Noun phrases are phrases that function grammatically as nouns within sentences. In addition, nouns serve as "heads," or main words of noun phrases. Examples (the heads are in boldface):
  • "The burnt-out ends of smoky days."
  • "The real raw-knuckle boys who know what fighting means, ..."
  • "The idle spear and shield ..."
The head can have modifiers, a complement, or both. Modifiers can occur before the head ("The real raw-knuckle boys ...," or "The burnt-out ends ..." and they are then called pre-modifiers; or, they can occur after the head ("who know what fighting means ...") and are called post-modifiers. Example: "The rough, seamy-faced, raw-boned College Servitor ..." The pre-modifying phrase, for example, is composed of determiners ("The"), adjectives ("rough," "seamy-faced," ...) and other nouns ("College").
Complements occur after the head as well; however, they are essential for completing the meaning of the noun phrase in a way that post-modifiers are not. Examples (complements are italicized; heads are in boldface):
  • "The burnt-out ends of smoky days."
  • "The suggestion that Mr. Touchett should invite me appeared to have come from Miss Stackpole."
  • "The ancient pulse of germ and birth was shrunken hard and dry."
Within a sentence, a noun phrase can be a part of the grammatical subject, the object, or the complement. Examples (the noun phrase is italicized, and the head boldfaced):
  • grammatical subject: "Some mute inglorious Milton here may rest."
  • object: "Dr. Pavlov ... delivered many long propagandaharangues ..."

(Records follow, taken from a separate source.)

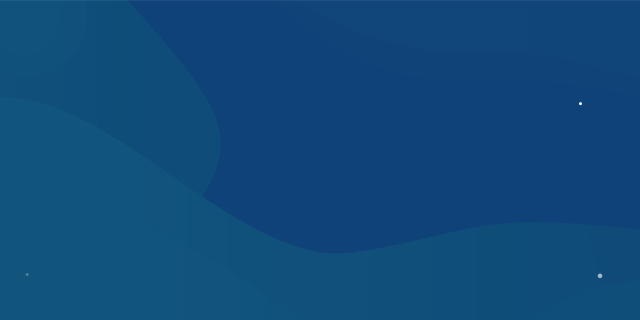
Reproduce this background procedurally as a WebGL 1 fragment shader.

```glsl
precision highp float;
uniform vec2 u_resolution;

#define NAVY vec3(0.060, 0.259, 0.472)
#define NAVY_LIGHT vec3(0.064, 0.280, 0.478)
#define TEAL_DARK vec3(0.058, 0.298, 0.474)
#define TEAL vec3(0.062, 0.312, 0.480)
#define TEAL_LIGHT vec3(0.066, 0.331, 0.486)
#define WHITE vec3(1.0)

// Antialiased coverage of a signed distance, negative inside
float cover(float d) {
  return clamp(0.5 - d * u_resolution.y, 0.0, 1.0);
}

float disc(vec2 p, vec2 center, float radius) {
  return cover(length(p - center) - radius);
}

// Bulging right side of the upper left blob
float blobEdge(float y) {
  float t = y - 0.55;
  return 0.89 - sqrt(t * t + 0.04);
}

// Crest of the lower wave: long descent, trough, low swell
float waveHeight(float x) {
  return 0.698 - 0.492 * smoothstep(0.0, 1.07, x)
       + 0.100 * smoothstep(1.01, 1.65, x)
       - 0.040 * smoothstep(1.65, 2.30, x);
}

// Lower rim of a ribbon hanging from the top edge
float ribbonRim(float x, float base, float bend, float middle, float drop) {
  float t = min(x - middle, 0.0);
  return base + bend * t * t - drop * smoothstep(1.6, 2.1, x);
}

void main() {
  vec2 p = gl_FragCoord.xy / u_resolution.y;
  vec3 color = NAVY;

  // Faint ribbons at the upper right
  float outer = cover(ribbonRim(p.x, 0.752, 0.82, 1.40, 0.055) - p.y);
  float inner = cover(ribbonRim(p.x, 0.836, 0.58, 1.45, 0.090) - p.y);
  float ribbonFade = 1.0 - 0.5 * smoothstep(1.3, 1.9, p.x);
  color = mix(color, NAVY_LIGHT, 0.30 * outer + 0.50 * inner * ribbonFade);

  // Upper left blob with soft rings
  vec3 blob = mix(TEAL, TEAL_DARK, smoothstep(0.0, 0.55, p.x));
  blob = mix(blob, TEAL_LIGHT, 0.35 * disc(p, vec2(0.08, 0.95), 0.19));
  blob = mix(blob, TEAL_LIGHT, 0.25 * smoothstep(0.14, 0.10, length(p - vec2(0.08, 0.95))));
  color = mix(color, blob, cover((p.x - blobEdge(p.y)) * 0.8));

  // Lower wave, lightest at the left and darker at the right
  vec3 wave = mix(TEAL_LIGHT, TEAL, smoothstep(0.2, 1.1, p.x));
  wave = mix(wave, TEAL_DARK, smoothstep(1.1, 1.8, p.x));
  float shade = 1.0 - disc(p, vec2(1.42, 0.10), 0.45);
  wave = mix(wave, NAVY_LIGHT, 0.45 * shade * step(1.42, p.x));

  // Overlapping layers inside the wave
  float slope = 0.583 - 0.62 * p.x - 0.015 * sin(6.5 * p.x);
  wave = mix(wave, TEAL_LIGHT, 0.5 * cover((p.y - slope) * 0.85));
  float hill = 0.122 - 1.1 * pow(max(2.0 - p.x, 0.0), 2.0);
  wave = mix(wave, TEAL, 0.65 * cover(p.y - hill) * step(1.5, p.x));
  color = mix(color, wave, cover((p.y - waveHeight(p.x)) * 0.85));

  // Scattered dots
  color = mix(color, WHITE, disc(p, vec2(1.814, 0.676), 0.0045));
  color = mix(color, WHITE, 0.60 * disc(p, vec2(1.875, 0.138), 0.0072));
  color = mix(color, WHITE, 0.25 * disc(p, vec2(0.085, 0.142), 0.0045));

  // Hairline along the top edge
  color = mix(color, WHITE, 0.08 * cover(0.9975 - p.y));

  gl_FragColor = vec4(color, 1.0);
}
```
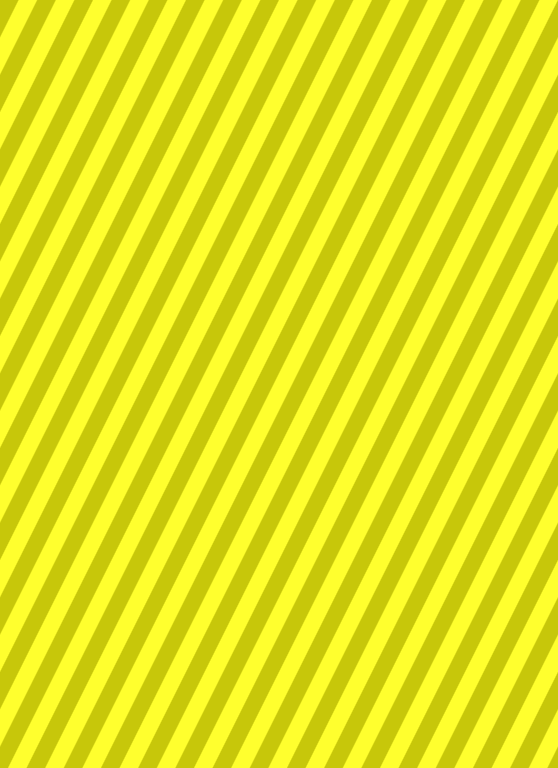
This pattern is drawn by a Shadertoy shader. Its source:

```glsl
// Slanted two-tone yellow stripes of equal width, rising to the right.

const vec3 BRIGHT_YELLOW = vec3(1.0, 1.0, 0.18);
const vec3 DARK_YELLOW = vec3(0.78, 0.78, 0.04);

const float ASPECT = 372.0 / 512.0;   // canvas width over height
const float STRIPES_ACROSS = 15.0;    // stripe pairs along the top edge
const float SLOPE = 2.007;            // rise over run of each stripe

// Signed distance to the bright stripes, positive inside them.
// The dark half of each period comes first, starting at the origin of p.
float stripeDistance(vec2 p, float period, float slope) {
    float phase = (p.x - p.y / slope) / period;
    float fromCentre = abs(fract(phase - 0.25) - 0.5);
    float runToNormal = slope / length(vec2(1.0, slope));
    return (0.25 - fromCentre) * period * runToNormal;
}

// Edge coverage blended over the given width.
float coverage(float signedDistance, float width) {
    return clamp(0.5 + signedDistance / width, 0.0, 1.0);
}

void mainImage(out vec4 fragColor, in vec2 fragCoord) {
    // Canvas height is one unit, measured from the top left corner.
    float pixel = 1.0 / iResolution.y;
    vec2 p = fragCoord * pixel - vec2(0.0, 1.0);

    float d = stripeDistance(p, ASPECT / STRIPES_ACROSS, SLOPE);
    vec3 colour = mix(DARK_YELLOW, BRIGHT_YELLOW, coverage(d, 1.25 * pixel));
    fragColor = vec4(colour, 1.0);
}
```
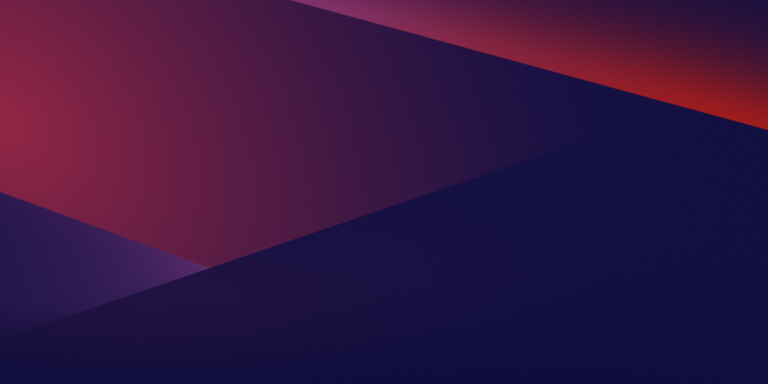
Give the GLSL for this background, as a Shadertoy shader.

```glsl
// Overlapping navy panels with crimson, violet and ember glows along slanted edges.

vec2 hashGradient(vec2 cell) {
    vec3 h = fract(cell.xyx * vec3(0.1031, 0.1030, 0.0973));
    h += dot(h, h.yzx + 33.33);
    return 2.0 * fract((h.xx + h.yz) * h.zy) - 1.0;
}

float gradientNoise(vec2 p) {
    vec2 i = floor(p), f = fract(p);
    vec2 u = f * f * (3.0 - 2.0 * f);
    float a = dot(hashGradient(i), f);
    float b = dot(hashGradient(i + vec2(1, 0)), f - vec2(1, 0));
    float c = dot(hashGradient(i + vec2(0, 1)), f - vec2(0, 1));
    float d = dot(hashGradient(i + vec2(1, 1)), f - vec2(1, 1));
    return mix(mix(a, b, u.x), mix(c, d, u.x), u.y);
}

// Signed distance to a slanted line, positive above it
float aboveLine(vec2 p, vec2 anchor, float slope) {
    return (p.y - anchor.y - slope * (p.x - anchor.x)) / sqrt(1.0 + slope * slope);
}

float edgeMask(float dist) {
    float pixel = 1.0 / iResolution.y;
    return smoothstep(-pixel, pixel, dist);
}

void mainImage(out vec4 fragColor, in vec2 fragCoord) {
    vec2 p = fragCoord / iResolution.y;
    p.x *= 2.0 * iResolution.y / iResolution.x;   // canvas spans 2 by 1
    vec3 navy = vec3(0.085, 0.065, 0.26);
    vec2 corner = vec2(0.547, 0.302);             // where the lower panels meet

    // Central panel: sheared crimson glow from the left side
    vec2 q = p - vec2(0.0, 0.69);
    q.y = 1.1 * (q.y + 0.3 * q.x);
    float crimson = pow(max(1.0 - length(q) / 1.65, 0.0), 1.35);
    vec3 color = mix(navy, vec3(0.58, 0.15, 0.27), crimson);

    // Lower panel: dark at the base, faint plum near the left
    vec3 lower = mix(vec3(0.05, 0.05, 0.235), navy, smoothstep(-0.05, 0.4, p.y));
    vec2 plum = (p - vec2(0.4, 0.2)) / vec2(0.65, 0.17);
    lower += vec3(0.055, 0.01, 0.0) * exp(-dot(plum, plum));
    lower = mix(lower, vec3(0.06, 0.06, 0.25), 0.6 * smoothstep(1.1, 2.0, p.x));

    // Left wedge: violet light gathered at its tip
    float belowWedge = -aboveLine(p, corner, -0.362);
    float violet = exp(-2.6 * length((p - corner) * vec2(1.0, 1.3)));
    vec3 wedge = mix(navy, vec3(0.31, 0.16, 0.40), violet);
    wedge += vec3(0.05, 0.015, 0.02) * exp(-belowWedge / 0.06);
    wedge = mix(lower, wedge, smoothstep(0.08, 0.24, p.y));
    color = mix(color, wedge, edgeMask(belowWedge));
    color = mix(color, lower, edgeMask(-aboveLine(p, corner, 0.34)));

    // Upper right panel: glow along the edge, from mauve to ember
    float height = aboveLine(p, vec2(0.755, 1.0), -0.272);
    vec3 rim = mix(vec3(0.50, 0.20, 0.42), vec3(0.54, 0.13, 0.21),
                   smoothstep(0.7, 1.5, p.x));
    rim = mix(rim, vec3(0.62, 0.11, 0.11), smoothstep(1.35, 1.9, p.x));
    float fade = exp(-pow(max(height, 0.0) / 0.165, 1.5));
    vec3 upper = mix(vec3(0.08, 0.06, 0.25), rim, fade);
    color = mix(color, upper, edgeMask(height));

    // Fine grain
    color += 0.012 * gradientNoise(p * 170.0);
    fragColor = vec4(color, 1.0);
}
```
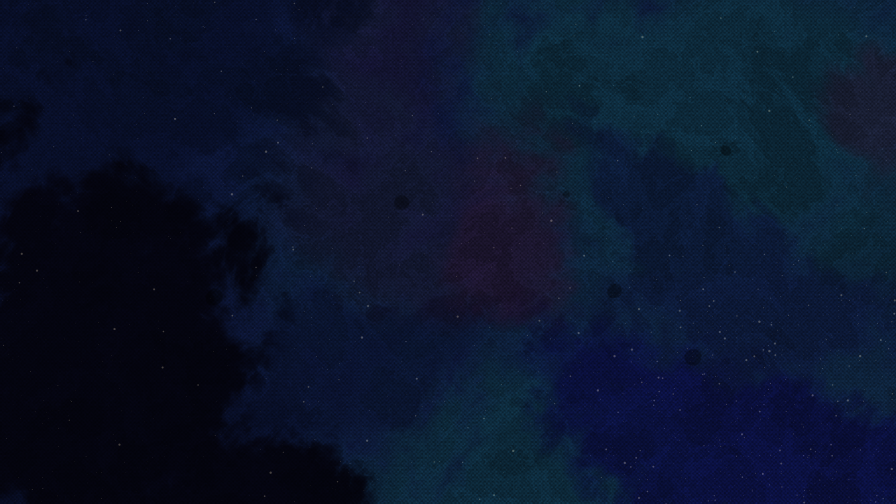
This background is drawn by a WebGL 2 fragment shader. Its source:

```glsl
#version 300 es
precision highp float;
// Dark ink nebula on woven canvas: overlapping washes, warped and broken into
// round lobes by layered cellular noise, with crisp stain rims, a few ink
// drops, faint star dust and a fine thread pattern.

uniform vec2 u_resolution;
out vec4 fragColor;

vec2 hash2(vec2 p) {
    vec3 q = fract(p.xyx * vec3(0.1031, 0.1030, 0.0973));
    q += dot(q, q.yzx + 33.33);
    return fract((q.xx + q.yz) * q.zy);
}

mat2 rotation(float angle) {
    float c = cos(angle), s = sin(angle);
    return mat2(c, s, -s, c);
}

// Round bumps around scattered cell points, centred near zero.
float lobes(vec2 p) {
    vec2 cell = floor(p), f = fract(p);
    float nearest = 2.0;
    for (int y = -1; y <= 1; y++)
        for (int x = -1; x <= 1; x++) {
            vec2 o = vec2(x, y);
            vec2 d = o + hash2(cell + o + 50.0) - f;
            nearest = min(nearest, dot(d, d));
        }
    return 0.3 - nearest;
}

// Fractal sum of lobes, softened by a sine warp.
float billow(vec2 p) {
    float sum = 0.0, amp = 0.5;
    for (int i = 0; i < 5; i++) {
        p += 0.18 * sin(p.yx * 1.9 + vec2(0.4, 2.1));
        sum += amp * lobes(p);
        p = rotation(0.7) * p * 2.03 + 3.7;
        amp *= 0.6;
    }
    return sum;
}

// Elliptical pool: 1 at its centre, 0 on its rim, negative outside.
float pool(vec2 p, vec2 centre, vec2 radius, float tilt) {
    return 1.0 - length((rotation(-tilt) * (p - centre)) / radius);
}

float wash(float field, float softness) {
    return smoothstep(-softness, softness, field);
}

// One dot per cell: x = distance to it, yz = random values.
vec3 scatter(vec2 p, float scale) {
    vec2 cell = floor(p * scale);
    vec2 spot = cell + 0.2 + 0.6 * hash2(cell + 7.0);
    return vec3(length(p * scale - spot) / scale, hash2(cell + 91.0));
}

void main() {
    vec2 p = gl_FragCoord.xy / u_resolution.y;
    float px = 1.0 / u_resolution.y;
    float coarse = billow(p * 3.2 + 4.0);
    float fine = billow(p * 7.5 + 17.0);
    float ragged = 1.2 * coarse + 0.8 * fine;
    vec2 q = p + 0.22 * vec2(billow(p * 2.6 + 31.0), billow(p * 2.6 + 63.0));

    // Navy ground turning blue, then teal, to the right.
    vec3 col = mix(vec3(0.045, 0.08, 0.20), vec3(0.05, 0.128, 0.22),
                   wash((p.x - 0.9) * 0.45 + 0.9 * ragged, 0.3));
    float teal = max(pool(q, vec2(1.42, 0.84), vec2(0.42, 0.27), -0.2),
                     pool(q, vec2(1.08, 0.07), vec2(0.28, 0.15), 0.1));
    col = mix(col, vec3(0.05, 0.168, 0.23), 0.85 * wash(teal + ragged, 0.45));
    float shade = pool(q, vec2(0.75, 0.3), vec2(0.24, 0.09), 0.3);
    col = mix(col, vec3(0.035, 0.065, 0.17), 0.7 * wash(shade + ragged, 0.25));

    // Faint plum veil descending from the top, with small warmer patches.
    float plum = max(pool(q, vec2(0.79, 0.98), vec2(0.12, 0.3), 0.1),
                     pool(q, vec2(0.84, 0.61), vec2(0.24, 0.16), -0.35));
    col = mix(col, vec3(0.105, 0.06, 0.17), 0.45 * wash(plum + ragged, 0.5));
    float ember = max(pool(q, vec2(1.04, 0.54), vec2(0.09, 0.14), 0.5),
                      pool(q, vec2(1.77, 0.8), vec2(0.07, 0.11), 0.0));
    col = mix(col, vec3(0.17, 0.07, 0.18), 0.42 * wash(ember + ragged, 0.5));

    // Indigo basin in the lower right and a slanted smear above it.
    float basin = pool(q, vec2(1.51, 0.12), vec2(0.38, 0.17), -0.4);
    col = mix(col, vec3(0.038, 0.05, 0.245), 0.85 * wash(basin + 0.8 * ragged, 0.3));
    float smear = max(pool(q, vec2(1.4, 0.57), vec2(0.24, 0.07), -0.65),
                      pool(q, vec2(1.55, 0.4), vec2(0.25, 0.09), -0.2));
    col = mix(col, vec3(0.045, 0.085, 0.21), 0.75 * wash(smear + ragged, 0.3));

    // Night on the left: dark navy first, then near black.
    float shore = 0.5 - p.x + 0.1 * cos(p.y * 6.0) + 0.4 * ragged;
    col = mix(col, vec3(0.028, 0.052, 0.145), 0.85 * wash(shore, 0.1));
    float night = max(pool(q, vec2(0.17, 0.32), vec2(0.3, 0.35), 0.1),
                      pool(q, vec2(0.52, 0.02), vec2(0.15, 0.14), 0.0));
    col = mix(col, vec3(0.015, 0.015, 0.055), 0.93 * wash(night + 1.1 * ragged, 0.22));

    // Crisp stain layers, pigment mottling and a few dark drops.
    col *= 1.0 - 0.13 * smoothstep(0.0, 0.03, fine - 0.08)
               - 0.1 * smoothstep(0.0, 0.02, coarse - 0.14);
    col *= 1.06 + 0.25 * fine;
    vec3 drop = scatter(p + 0.002 * sin(p.yx * 70.0), 6.0);
    float dropSize = 0.006 + 0.011 * drop.z;
    col *= 1.0 - 0.35 * step(0.92, drop.y)
               * (1.0 - smoothstep(dropSize - px, dropSize + px, drop.x));

    // Woven threads with slight grain.
    vec2 thread = sin(p * 805.0);
    float grain = hash2(floor(p * 288.0)).x - 0.5;
    col *= 1.0 + 0.17 * thread.x * thread.y + 0.04 * thread.y + 0.2 * grain;

    // Sparse faint stars, with denser dust over the basin.
    float dust = wash(pool(p, vec2(1.58, 0.14), vec2(0.42, 0.32), -0.3), 0.5);
    for (int i = 0; i < 3; i++) {
        vec3 star = scatter(p + float(i) * 3.1, 26.0 + 32.0 * float(i));
        float size = 0.0003 + 0.002 * pow(star.z, 14.0);
        float glow = 1.0 - smoothstep(size - 0.7 * px, size + 0.7 * px, star.x);
        float present = step(star.y, 0.06 + 0.3 * dust);
        col += vec3(0.25, 0.23, 0.18) * glow * present * (0.3 + 0.7 * star.z * star.z);
    }
    fragColor = vec4(col, 1.0);
}
```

  • complement: "'All they see is some frumpy, wrinkled-up person passing by in a carriage waving at a crowd."